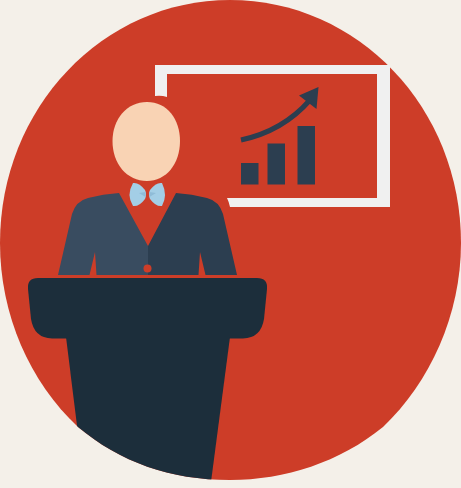
<!DOCTYPE html>
<html lang="en">
<head>
<meta charset="utf-8">
<title>Business presentation icon</title>
<style>
:root {
  --paper: #f4f0e9;
  --red: #cd3d28;
  --frame: #f0f0f0;
  --navy: #2c3e50;
  --navy-light: #394c60;
  --podium: #1c2e3b;
  --skin: #f9d3b4;
  --bow: #a3cee6;
  --bow-shade: #8fbcd8;
}
html, body { margin: 0; background: var(--paper); overflow: hidden; }
svg { display: block; width: 461px; height: 488px; }
.badge { fill: var(--red); }
.frame { fill: var(--frame); }
.chart { fill: var(--navy); }
.trend { fill: none; stroke: var(--navy); stroke-width: 5; }
.skin { fill: var(--skin); }
.jacket-left { fill: var(--navy-light); }
.jacket-right { fill: var(--navy); }
.bow { fill: var(--bow); }
.bow-fold { fill: var(--bow-shade); }
.podium { fill: var(--podium); }
</style>
</head>
<body>
<svg viewBox="0 0 461 488" role="img" aria-label="Speaker at a podium in front of a board with a rising bar chart">
  <defs>
    <path id="badge-shape" d="M230 0C358 0 461 108 461 243C461 315 430 382 383 427C340 462 285 480 230 480C170 480 120 462 78 427C30 382 0 315 0 243C0 108 103 0 230 0Z"/>
    <clipPath id="badge-clip"><use href="#badge-shape"/></clipPath>
  </defs>

  <use class="badge" href="#badge-shape"/>

  <g id="board">
    <path class="frame" d="M155 96V65H390V207H230Q229 202 227 198H377V74H167V97Q161 95 155 96Z"/>
    <g class="chart">
      <rect x="241" y="163" width="17.5" height="21.5"/>
      <rect x="267.5" y="143.5" width="17.5" height="41"/>
      <rect x="297.5" y="126" width="17.5" height="58.5"/>
      <polygon points="318.5,87 299,95.5 316.5,109"/>
    </g>
    <path class="trend" d="M241 140Q283 131 310 100"/>
  </g>

  <g id="speaker">
    <path class="skin" d="M147 102C167 102 180 119 180 141C180 164 166 181 147 181C127 181 112.500 164 112.500 141C112.500 119 127 102 147 102Z"/>
    <path class="jacket-left" d="M119 193L148 246V275H96.500L95 252L89.500 275H58L72 214Q76 201 88 198Q103 194 119 193Z"/>
    <path class="jacket-right" d="M176 193L148 246V275H198.500L200 252L205.500 275H237L223 214Q219 201 207 198Q192 194 176 193Z"/>
    <circle class="badge" cx="147.500" cy="268.500" r="4"/>
    <g id="bow-tie">
      <path class="bow" d="M133 183Q139 182 145 190Q147 194 145 199Q139 207 133 206Q126 195 133 183Z"/>
      <path class="bow" d="M162 183Q156 182 150 190Q148 194 150 199Q156 207 162 206Q168 195 162 183Z"/>
      <path class="bow-fold" d="M139 193L145.500 192V197Z M156 193L149.500 192V197Z"/>
    </g>
  </g>

  <g id="lectern" class="podium" clip-path="url(#badge-clip)">
    <path d="M38 278H257Q268 278 267 289L264 319Q261 338 243 338.500H52Q34 338 31 319L28 289Q27 278 38 278Z"/>
    <polygon points="66,337 230,337 211,482 84,482"/>
  </g>
</svg>
</body>
</html>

PROBLEM REQUIREMENTS: Return, unchanged, the run of lines above that opens with the line containing "--frame: #f0f0f0;" and closes with the line containing "block; width: 461px;". Include both.

SOLUTION:
  --frame: #f0f0f0;
  --navy: #2c3e50;
  --navy-light: #394c60;
  --podium: #1c2e3b;
  --skin: #f9d3b4;
  --bow: #a3cee6;
  --bow-shade: #8fbcd8;
}
html, body { margin: 0; background: var(--paper); overflow: hidden; }
svg { display: block; width: 461px; height: 488px; }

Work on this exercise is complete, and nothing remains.